As part of the response to COVID-19, nursing and AHP students across the country that are in their second and third year of training have been given the option to undertake a clinical placement for the period, so that they can continue their programme while contributing to clinical services.
Georgia Wright, Deputy Chief Nurse at NCIC, gave everyone a warm welcome during the induction, and said: “We’re hugely grateful to the students for choosing to come here and for their commitment to helping during these unprecedented times.
“It’s a period of massive change in the NHS. We’re continuing to respond to the challenges of the Coronavirus pandemic, and we’re also working to get services back in place and ensure they can operate safely going forward. The students will be vital to this, ensuring the right staffing is in place as the services start to see more patients.”
Peter Skilton was among the third year physiotherapy students and said: “It’s nice to be joining the Trust and finding out where I’ll be helping out. I’m looking forward to the challenge and am keen to put my skills into practice.”
Caitlin Rose, originally from Northern Ireland, has been studying physiotherapy at University of Cumbria and said, “I think it’s a great opportunity for us to get experience and I’m looking forward to helping out.”
Gill Long, Head of Nursing, Clinical Education and Practice Development at NCIC, said: “We recognise that these are unprecedented times, and hope that by staying connected to the students and ensuring they are able to raise any concerns and anxieties they have, we can develop learning that meets their needs and enables them to provide the best possible hospital experience for our patients.
“We want to ensure that the students are given a positive experience during the placement, and hope that by doing this they will consider staying with us when they complete their placements and register as nurses and AHPs.”
The induction event has been taking place at the Sands Centre in Carlisle, and special social distancing measures have been implemented throughout the process, to ensure the students stay at least two metres away from each other.
The local community has also been keen to welcome the students to their placements, and as a token of appreciation Richard Ferris, from Leave a Light On, has coordinated lunch and refreshments for the students throughout the process.
Throughout the placements, students will also be able to learn about the many development opportunities on offer at NCIC, in the hope that they will choose to stay at the Trust when they complete their training.
The Nursing and Midwifery Council and the Health and Care Professions Council have also agreed to suspend the usual supernumerary status for students, and the students have instead been offered the opportunity to commence temporary formal contracts and take up paid NHS healthcare positions within the Trust.
The cohort taking part in this week’s induction is made up of students from University of Cumbria, Manchester Metropolitan University, Middlesex University, Northumbria University, University of Central Lancashire, Keele University and Plymouth University. It includes students from both adult and paediatric nursing, midwives, operating department practitioner, physiotherapy and occupational therapy.

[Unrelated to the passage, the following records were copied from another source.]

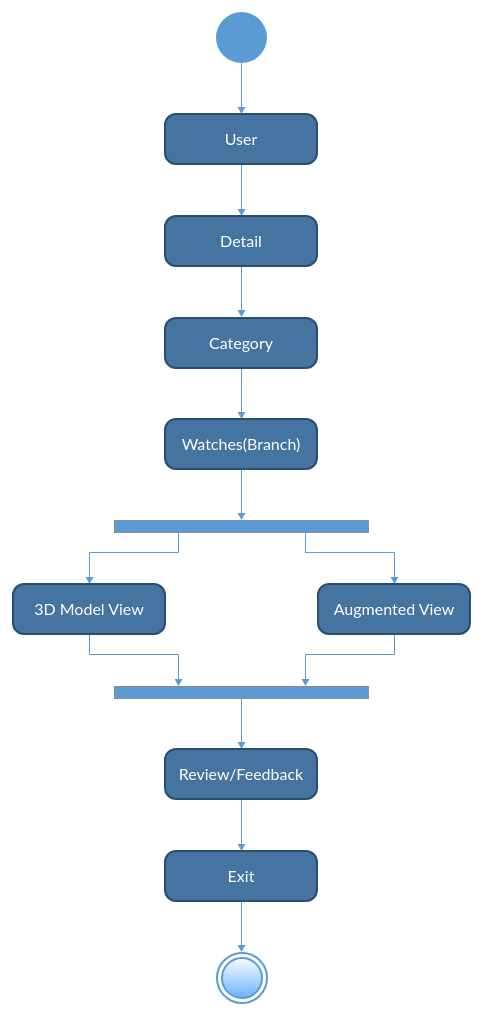
<!DOCTYPE html>
<html lang="en">
<head>
<meta charset="utf-8">
<title>Activity diagram</title>
<style>
  :root {
    --paper: #ffffff;
    --accent: #5b9bd5;
    --node-fill: #4674a1;
    --node-border: #2b4d6e;
    --node-text: #ffffff;
    --bar-border: #8a8f96;
  }
  * { box-sizing: border-box; }
  html, body { margin: 0; background: var(--paper); }
  .diagram {
    position: relative;
    width: 483px;
    height: 1016px;
    overflow: hidden;
    background: var(--paper);
    font: 400 16px/20px Lato, "Open Sans", sans-serif;
  }
  .connectors { position: absolute; left: 0; top: 0; display: block; }
  .connectors .line { fill: none; stroke: var(--accent); stroke-width: 1; }
  .arrowhead { fill: var(--accent); }
  .activity {
    position: absolute;
    left: 164px;
    width: 154px;
    height: 52px;
    display: flex;
    align-items: center;
    justify-content: center;
    border: 2px solid var(--node-border);
    border-radius: 12px;
    background: var(--node-fill);
    color: var(--node-text);
    white-space: nowrap;
  }
  .user { top: 113px; }
  .detail { top: 215px; }
  .category { top: 316.5px; }
  .watches { top: 418px; }
  .model-view { left: 12px; top: 583px; }
  .augmented-view { left: 317px; top: 583px; width: 154px; }
  .review { top: 748px; }
  .exit { top: 850px; }
  .bar {
    position: absolute;
    left: 114px;
    width: 255px;
    height: 13px;
    border: 1px solid var(--bar-border);
    background: var(--accent);
  }
  .fork { top: 520px; }
  .join { top: 686px; }
  .start, .end { position: absolute; border-radius: 50%; }
  .start { left: 216px; top: 12px; width: 51px; height: 51px; background: var(--accent); }
  .end {
    left: 215.5px;
    top: 951.5px;
    width: 52px;
    height: 52px;
    padding: 3px;
    border: 2px solid var(--accent);
    background: var(--paper);
  }
  .end-core {
    width: 42px;
    height: 42px;
    border: 2px solid var(--accent);
    border-radius: 50%;
    background: linear-gradient(#f4faff, #6db6ff);
  }
</style>
</head>
<body>
<main class="diagram">
  <svg class="connectors" width="483" height="1016" viewBox="0 0 483 1016" aria-hidden="true">
    <defs>
      <path id="arrow" class="arrowhead" d="M-4 -7H4L0 0Z"/>
    </defs>
    <g class="line">
      <path d="M241.5 63V108M241.5 165V210M241.5 267V312M241.5 368V414M241.5 470V515"/>
      <path d="M178.5 533V552.5H89.5V578"/>
      <path d="M305.5 533V552.5H394.5V578"/>
      <path d="M89.5 635V654.5H178.5V680"/>
      <path d="M394.5 635V654.5H305.5V680"/>
      <path d="M241.5 699V743M241.5 800V845M241.5 902V946"/>
    </g>
    <use href="#arrow" x="241.5" y="114"/>
    <use href="#arrow" x="241.5" y="216"/>
    <use href="#arrow" x="241.5" y="317"/>
    <use href="#arrow" x="241.5" y="419"/>
    <use href="#arrow" x="241.5" y="520"/>
    <use href="#arrow" x="89.5" y="584"/>
    <use href="#arrow" x="394.5" y="584"/>
    <use href="#arrow" x="178.5" y="686"/>
    <use href="#arrow" x="305.5" y="686"/>
    <use href="#arrow" x="241.5" y="749"/>
    <use href="#arrow" x="241.5" y="851"/>
    <use href="#arrow" x="241.5" y="952"/>
  </svg>

  <div class="start" role="img" aria-label="Start"></div>
  <div class="activity user">User</div>
  <div class="activity detail">Detail</div>
  <div class="activity category">Category</div>
  <div class="activity watches">Watches(Branch)</div>
  <div class="bar fork" role="img" aria-label="Fork"></div>
  <div class="activity model-view">3D Model View</div>
  <div class="activity augmented-view">Augmented View</div>
  <div class="bar join" role="img" aria-label="Join"></div>
  <div class="activity review">Review/Feedback</div>
  <div class="activity exit">Exit</div>
  <div class="end" role="img" aria-label="End"><div class="end-core"></div></div>
</main>
</body>
</html>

These students are being drafted into placement on an emergency rota basis. However, it is still voluntary and they can opt-out if they choose.
It’s estimated that this approach could increase the NHS workforce in Cumbria and North Lancashire by an additional 352 student nurses.